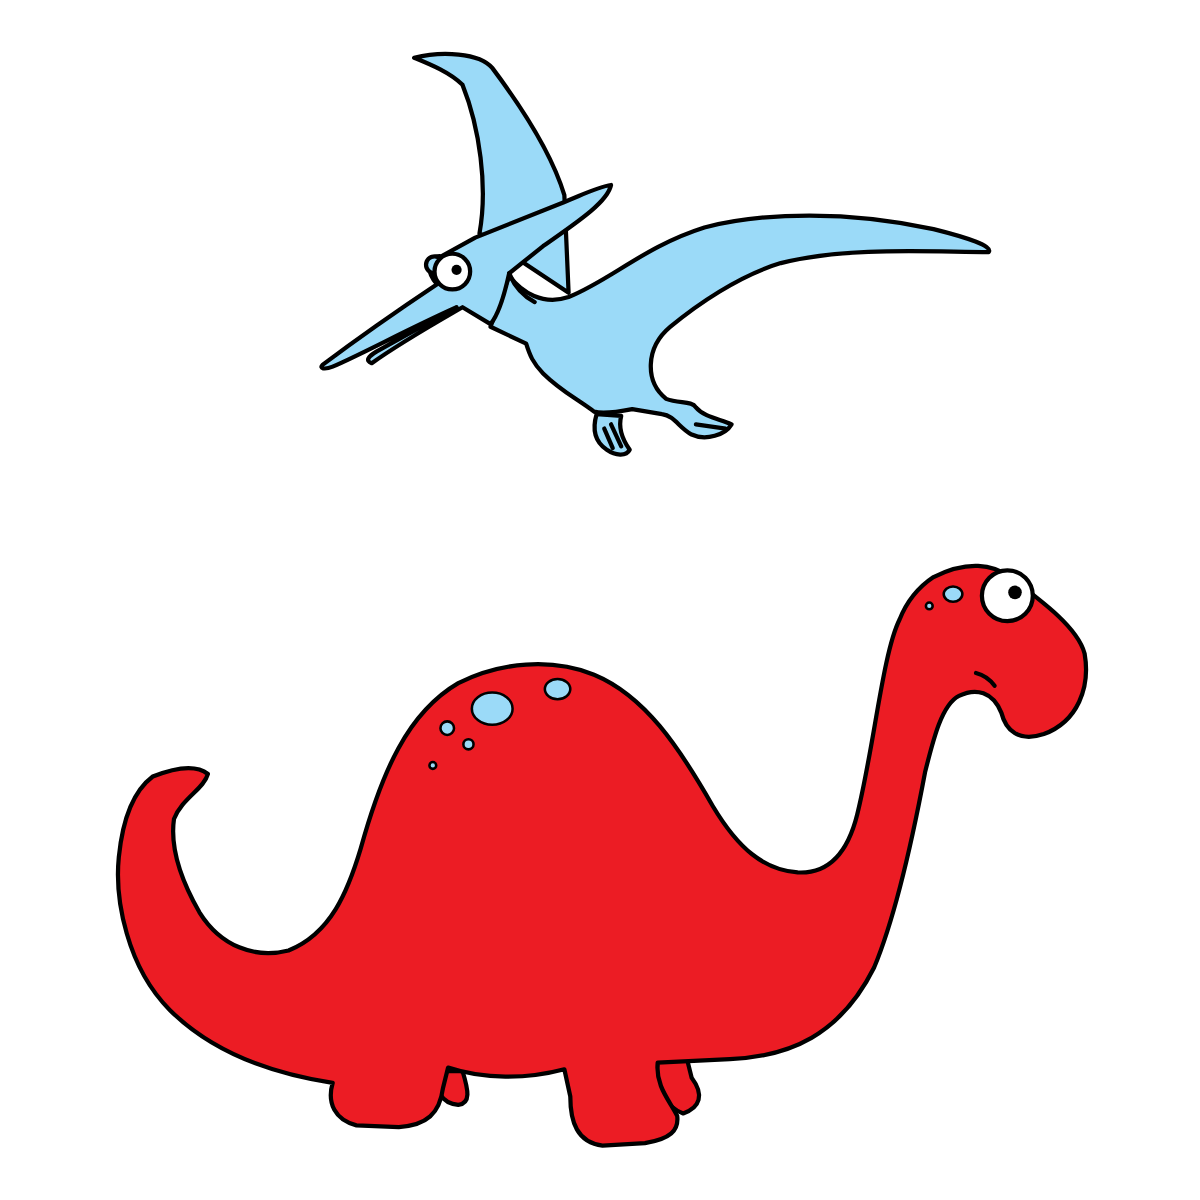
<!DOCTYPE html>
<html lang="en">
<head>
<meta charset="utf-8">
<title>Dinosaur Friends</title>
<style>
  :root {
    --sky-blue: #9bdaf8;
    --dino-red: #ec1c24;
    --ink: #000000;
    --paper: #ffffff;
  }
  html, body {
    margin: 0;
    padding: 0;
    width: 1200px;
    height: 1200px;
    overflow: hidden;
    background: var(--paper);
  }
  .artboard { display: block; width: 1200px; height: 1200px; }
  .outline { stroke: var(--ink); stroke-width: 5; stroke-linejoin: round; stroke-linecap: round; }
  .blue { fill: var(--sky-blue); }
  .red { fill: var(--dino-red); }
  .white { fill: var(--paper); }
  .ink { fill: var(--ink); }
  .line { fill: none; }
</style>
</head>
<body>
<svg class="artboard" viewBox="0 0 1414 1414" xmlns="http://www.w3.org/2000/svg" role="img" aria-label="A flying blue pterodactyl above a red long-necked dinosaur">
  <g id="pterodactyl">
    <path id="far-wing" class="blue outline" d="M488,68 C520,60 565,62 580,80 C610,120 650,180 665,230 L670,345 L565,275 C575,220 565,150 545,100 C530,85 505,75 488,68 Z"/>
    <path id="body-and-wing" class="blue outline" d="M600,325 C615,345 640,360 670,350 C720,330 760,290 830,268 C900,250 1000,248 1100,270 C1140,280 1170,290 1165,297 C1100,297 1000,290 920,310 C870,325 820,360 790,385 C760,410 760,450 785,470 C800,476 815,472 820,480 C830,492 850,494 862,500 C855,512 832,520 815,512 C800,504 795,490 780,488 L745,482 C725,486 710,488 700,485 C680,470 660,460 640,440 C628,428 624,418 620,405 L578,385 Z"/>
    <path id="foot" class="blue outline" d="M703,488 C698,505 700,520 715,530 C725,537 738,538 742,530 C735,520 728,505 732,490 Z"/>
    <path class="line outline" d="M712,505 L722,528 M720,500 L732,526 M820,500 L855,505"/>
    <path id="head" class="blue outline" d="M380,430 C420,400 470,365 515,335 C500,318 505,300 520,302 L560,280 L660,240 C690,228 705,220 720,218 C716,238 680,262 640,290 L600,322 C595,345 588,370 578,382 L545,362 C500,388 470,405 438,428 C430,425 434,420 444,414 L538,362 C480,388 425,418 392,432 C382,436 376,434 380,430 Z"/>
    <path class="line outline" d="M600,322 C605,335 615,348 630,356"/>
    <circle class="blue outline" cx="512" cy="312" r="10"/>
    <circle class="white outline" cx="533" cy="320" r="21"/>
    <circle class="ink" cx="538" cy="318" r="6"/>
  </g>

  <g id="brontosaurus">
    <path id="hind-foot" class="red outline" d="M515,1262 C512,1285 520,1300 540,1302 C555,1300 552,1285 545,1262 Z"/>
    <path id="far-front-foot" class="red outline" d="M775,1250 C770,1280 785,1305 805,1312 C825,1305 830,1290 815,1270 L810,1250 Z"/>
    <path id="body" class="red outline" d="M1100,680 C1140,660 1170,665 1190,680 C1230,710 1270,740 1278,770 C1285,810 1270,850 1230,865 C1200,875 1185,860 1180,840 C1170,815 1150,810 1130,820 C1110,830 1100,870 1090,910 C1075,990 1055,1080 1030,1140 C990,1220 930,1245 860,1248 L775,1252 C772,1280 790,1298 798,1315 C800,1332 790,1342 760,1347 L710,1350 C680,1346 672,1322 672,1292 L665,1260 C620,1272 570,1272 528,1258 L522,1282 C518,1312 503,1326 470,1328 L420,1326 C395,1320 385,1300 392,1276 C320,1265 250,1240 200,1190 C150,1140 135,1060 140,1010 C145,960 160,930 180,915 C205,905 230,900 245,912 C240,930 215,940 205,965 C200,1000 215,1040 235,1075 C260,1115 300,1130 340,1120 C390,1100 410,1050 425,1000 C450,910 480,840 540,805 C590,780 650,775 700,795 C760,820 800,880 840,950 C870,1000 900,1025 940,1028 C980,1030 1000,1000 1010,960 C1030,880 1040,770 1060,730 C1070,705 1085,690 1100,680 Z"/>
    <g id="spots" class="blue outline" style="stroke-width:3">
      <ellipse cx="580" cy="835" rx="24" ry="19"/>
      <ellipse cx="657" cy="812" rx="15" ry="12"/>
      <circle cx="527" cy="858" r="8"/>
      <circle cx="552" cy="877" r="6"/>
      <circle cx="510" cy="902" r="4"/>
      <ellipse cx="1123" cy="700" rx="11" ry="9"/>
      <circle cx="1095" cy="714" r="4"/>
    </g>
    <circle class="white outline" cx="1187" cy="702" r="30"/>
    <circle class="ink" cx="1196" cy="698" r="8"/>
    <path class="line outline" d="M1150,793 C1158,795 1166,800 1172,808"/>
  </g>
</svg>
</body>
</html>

--

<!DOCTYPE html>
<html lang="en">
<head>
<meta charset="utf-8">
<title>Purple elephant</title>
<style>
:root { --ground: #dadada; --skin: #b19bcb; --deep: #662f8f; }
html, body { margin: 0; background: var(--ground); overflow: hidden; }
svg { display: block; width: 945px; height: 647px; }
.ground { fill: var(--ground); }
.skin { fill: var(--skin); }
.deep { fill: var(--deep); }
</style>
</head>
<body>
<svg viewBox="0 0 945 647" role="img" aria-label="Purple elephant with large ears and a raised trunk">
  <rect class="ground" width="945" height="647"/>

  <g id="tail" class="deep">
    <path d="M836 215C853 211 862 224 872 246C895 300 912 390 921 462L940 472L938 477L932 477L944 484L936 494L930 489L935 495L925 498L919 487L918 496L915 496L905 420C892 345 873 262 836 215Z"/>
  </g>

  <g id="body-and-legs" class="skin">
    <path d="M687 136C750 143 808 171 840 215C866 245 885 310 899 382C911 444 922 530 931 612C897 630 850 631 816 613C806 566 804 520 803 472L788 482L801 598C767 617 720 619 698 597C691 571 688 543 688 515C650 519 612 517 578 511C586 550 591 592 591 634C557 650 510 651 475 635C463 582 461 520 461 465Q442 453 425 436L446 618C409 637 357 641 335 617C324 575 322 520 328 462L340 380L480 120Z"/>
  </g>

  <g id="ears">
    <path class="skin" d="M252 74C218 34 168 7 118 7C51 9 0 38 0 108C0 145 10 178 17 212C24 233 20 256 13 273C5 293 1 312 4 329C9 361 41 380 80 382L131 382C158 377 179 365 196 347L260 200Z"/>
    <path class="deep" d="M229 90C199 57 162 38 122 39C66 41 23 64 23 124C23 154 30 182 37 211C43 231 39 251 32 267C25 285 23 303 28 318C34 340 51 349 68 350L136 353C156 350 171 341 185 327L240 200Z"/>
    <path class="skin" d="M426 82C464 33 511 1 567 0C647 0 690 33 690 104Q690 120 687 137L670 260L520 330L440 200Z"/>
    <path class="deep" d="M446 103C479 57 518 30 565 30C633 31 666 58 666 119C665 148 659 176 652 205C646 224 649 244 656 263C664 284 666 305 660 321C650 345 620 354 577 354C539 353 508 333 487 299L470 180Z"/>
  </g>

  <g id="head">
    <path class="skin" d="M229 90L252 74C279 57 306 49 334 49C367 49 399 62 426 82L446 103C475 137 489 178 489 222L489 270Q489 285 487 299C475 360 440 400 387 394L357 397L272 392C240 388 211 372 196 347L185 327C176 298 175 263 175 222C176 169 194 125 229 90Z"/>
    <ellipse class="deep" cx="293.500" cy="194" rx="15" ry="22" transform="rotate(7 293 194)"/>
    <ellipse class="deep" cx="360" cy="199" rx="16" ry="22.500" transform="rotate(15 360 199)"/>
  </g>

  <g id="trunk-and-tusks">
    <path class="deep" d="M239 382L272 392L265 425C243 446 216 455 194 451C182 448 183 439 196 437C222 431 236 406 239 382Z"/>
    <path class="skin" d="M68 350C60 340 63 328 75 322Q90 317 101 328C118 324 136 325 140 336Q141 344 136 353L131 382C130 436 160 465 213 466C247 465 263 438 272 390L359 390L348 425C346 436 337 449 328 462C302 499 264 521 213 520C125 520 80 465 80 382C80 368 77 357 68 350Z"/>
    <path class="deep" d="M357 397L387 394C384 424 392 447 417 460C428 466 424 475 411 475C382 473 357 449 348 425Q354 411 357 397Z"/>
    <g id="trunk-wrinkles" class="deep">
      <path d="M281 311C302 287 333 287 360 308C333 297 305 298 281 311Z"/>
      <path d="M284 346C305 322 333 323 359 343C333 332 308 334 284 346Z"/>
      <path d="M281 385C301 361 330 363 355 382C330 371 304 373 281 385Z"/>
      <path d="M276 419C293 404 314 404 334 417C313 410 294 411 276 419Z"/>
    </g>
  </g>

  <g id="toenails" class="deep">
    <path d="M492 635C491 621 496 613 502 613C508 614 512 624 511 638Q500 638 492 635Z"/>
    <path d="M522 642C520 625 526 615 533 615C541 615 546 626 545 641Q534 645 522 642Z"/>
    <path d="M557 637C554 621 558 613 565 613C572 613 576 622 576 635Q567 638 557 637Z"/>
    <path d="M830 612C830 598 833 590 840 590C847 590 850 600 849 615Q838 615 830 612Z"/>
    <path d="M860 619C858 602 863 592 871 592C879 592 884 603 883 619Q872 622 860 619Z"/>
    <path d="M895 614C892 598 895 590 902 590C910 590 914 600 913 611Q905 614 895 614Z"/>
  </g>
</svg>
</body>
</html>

---

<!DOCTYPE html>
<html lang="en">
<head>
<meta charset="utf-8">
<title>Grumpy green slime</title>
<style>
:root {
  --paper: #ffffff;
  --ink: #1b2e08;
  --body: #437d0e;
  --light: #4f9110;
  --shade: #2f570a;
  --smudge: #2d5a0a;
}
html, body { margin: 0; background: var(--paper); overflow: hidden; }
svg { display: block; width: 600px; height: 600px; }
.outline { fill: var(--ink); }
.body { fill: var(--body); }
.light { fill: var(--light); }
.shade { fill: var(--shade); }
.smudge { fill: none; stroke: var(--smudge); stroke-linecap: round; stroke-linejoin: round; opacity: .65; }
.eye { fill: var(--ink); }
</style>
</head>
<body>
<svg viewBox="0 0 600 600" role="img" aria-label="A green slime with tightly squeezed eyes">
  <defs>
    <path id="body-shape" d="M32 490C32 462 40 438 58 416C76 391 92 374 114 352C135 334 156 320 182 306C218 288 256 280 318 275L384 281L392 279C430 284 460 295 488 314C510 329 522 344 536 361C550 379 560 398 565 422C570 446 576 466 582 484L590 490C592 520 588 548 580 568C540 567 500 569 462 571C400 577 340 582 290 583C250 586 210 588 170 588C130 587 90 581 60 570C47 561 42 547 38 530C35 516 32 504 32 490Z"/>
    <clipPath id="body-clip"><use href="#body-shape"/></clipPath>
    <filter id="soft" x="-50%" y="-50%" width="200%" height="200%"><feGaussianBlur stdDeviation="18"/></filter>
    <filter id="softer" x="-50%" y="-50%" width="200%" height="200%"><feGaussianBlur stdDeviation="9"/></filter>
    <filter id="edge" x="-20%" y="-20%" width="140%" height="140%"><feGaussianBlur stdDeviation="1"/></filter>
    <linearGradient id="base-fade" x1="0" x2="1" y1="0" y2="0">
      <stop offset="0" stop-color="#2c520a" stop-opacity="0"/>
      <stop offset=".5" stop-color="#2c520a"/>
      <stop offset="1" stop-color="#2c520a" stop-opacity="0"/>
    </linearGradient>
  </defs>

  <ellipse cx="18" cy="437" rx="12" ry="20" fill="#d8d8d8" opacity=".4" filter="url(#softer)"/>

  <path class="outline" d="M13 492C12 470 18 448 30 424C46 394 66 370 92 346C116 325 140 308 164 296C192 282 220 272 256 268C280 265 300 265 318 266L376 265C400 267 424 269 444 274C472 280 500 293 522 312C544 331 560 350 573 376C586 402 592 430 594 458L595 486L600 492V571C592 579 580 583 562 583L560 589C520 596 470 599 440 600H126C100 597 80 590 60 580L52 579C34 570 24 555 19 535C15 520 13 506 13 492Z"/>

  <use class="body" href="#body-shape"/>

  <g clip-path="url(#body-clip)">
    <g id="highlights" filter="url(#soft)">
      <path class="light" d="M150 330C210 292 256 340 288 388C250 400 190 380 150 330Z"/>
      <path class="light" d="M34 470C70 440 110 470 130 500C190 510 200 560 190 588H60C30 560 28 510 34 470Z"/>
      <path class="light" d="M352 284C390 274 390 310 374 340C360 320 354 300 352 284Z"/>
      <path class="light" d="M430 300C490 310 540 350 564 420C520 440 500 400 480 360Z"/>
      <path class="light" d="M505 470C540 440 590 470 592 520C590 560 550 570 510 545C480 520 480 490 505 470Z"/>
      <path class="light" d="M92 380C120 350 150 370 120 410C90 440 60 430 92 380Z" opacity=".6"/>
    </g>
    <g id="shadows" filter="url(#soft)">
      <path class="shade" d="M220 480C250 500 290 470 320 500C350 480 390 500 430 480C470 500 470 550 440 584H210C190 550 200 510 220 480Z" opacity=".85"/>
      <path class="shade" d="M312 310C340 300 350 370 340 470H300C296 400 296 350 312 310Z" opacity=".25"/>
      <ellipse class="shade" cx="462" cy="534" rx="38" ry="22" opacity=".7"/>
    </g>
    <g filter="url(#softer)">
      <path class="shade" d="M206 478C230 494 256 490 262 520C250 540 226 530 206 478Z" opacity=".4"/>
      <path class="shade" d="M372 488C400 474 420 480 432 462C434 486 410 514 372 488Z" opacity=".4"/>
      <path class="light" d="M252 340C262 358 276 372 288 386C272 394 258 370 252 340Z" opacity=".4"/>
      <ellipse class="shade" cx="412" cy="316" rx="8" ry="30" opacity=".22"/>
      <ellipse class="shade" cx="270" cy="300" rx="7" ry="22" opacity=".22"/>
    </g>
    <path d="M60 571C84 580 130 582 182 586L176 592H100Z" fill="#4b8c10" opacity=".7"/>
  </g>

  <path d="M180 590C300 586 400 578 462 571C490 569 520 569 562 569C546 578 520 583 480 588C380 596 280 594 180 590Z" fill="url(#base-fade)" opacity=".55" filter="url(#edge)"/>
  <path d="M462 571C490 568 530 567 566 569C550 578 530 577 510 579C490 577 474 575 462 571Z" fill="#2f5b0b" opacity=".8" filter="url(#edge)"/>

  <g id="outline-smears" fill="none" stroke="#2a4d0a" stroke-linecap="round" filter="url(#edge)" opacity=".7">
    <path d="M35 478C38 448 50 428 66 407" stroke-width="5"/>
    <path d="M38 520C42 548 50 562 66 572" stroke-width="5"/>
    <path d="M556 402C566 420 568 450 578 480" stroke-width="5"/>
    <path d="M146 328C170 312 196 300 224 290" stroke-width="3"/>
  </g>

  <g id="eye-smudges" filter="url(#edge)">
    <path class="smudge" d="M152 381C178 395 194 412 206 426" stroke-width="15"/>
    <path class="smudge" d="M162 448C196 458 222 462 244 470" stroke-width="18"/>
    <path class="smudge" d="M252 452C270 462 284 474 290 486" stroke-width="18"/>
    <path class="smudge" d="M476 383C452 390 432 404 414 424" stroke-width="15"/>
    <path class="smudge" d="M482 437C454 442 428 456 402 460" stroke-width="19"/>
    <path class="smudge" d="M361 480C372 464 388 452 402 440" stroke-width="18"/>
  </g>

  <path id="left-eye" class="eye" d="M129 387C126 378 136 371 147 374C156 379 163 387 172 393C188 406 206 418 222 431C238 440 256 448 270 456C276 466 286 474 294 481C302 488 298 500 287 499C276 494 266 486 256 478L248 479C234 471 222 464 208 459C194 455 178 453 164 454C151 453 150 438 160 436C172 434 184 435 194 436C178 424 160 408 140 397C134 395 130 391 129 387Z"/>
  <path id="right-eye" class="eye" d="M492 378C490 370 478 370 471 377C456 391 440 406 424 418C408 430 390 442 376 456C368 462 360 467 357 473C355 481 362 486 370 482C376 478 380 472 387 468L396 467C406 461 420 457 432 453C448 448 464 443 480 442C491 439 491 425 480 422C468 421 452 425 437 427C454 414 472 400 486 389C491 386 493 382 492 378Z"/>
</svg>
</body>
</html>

## PROMPT
Filter the entries above down to the lines containing the word "deep".

## RESULT OF THE TASK
:root { --ground: #dadada; --skin: #b19bcb; --deep: #662f8f; }
.deep { fill: var(--deep); }
  <g id="tail" class="deep">
    <path class="deep" d="M229 90C199 57 162 38 122 39C66 41 23 64 23 124C23 154 30 182 37 211C43 231 39 251 32 267C25 285 23 303 28 318C34 340 51 349 68 350L136 353C156 350 171 341 185 327L240 200Z"/>
    <path class="deep" d="M446 103C479 57 518 30 565 30C633 31 666 58 666 119C665 148 659 176 652 205C646 224 649 244 656 263C664 284 666 305 660 321C650 345 620 354 577 354C539 353 508 333 487 299L470 180Z"/>
    <ellipse class="deep" cx="293.500" cy="194" rx="15" ry="22" transform="rotate(7 293 194)"/>
    <ellipse class="deep" cx="360" cy="199" rx="16" ry="22.500" transform="rotate(15 360 199)"/>
    <path class="deep" d="M239 382L272 392L265 425C243 446 216 455 194 451C182 448 183 439 196 437C222 431 236 406 239 382Z"/>
    <path class="deep" d="M357 397L387 394C384 424 392 447 417 460C428 466 424 475 411 475C382 473 357 449 348 425Q354 411 357 397Z"/>
    <g id="trunk-wrinkles" class="deep">
  <g id="toenails" class="deep">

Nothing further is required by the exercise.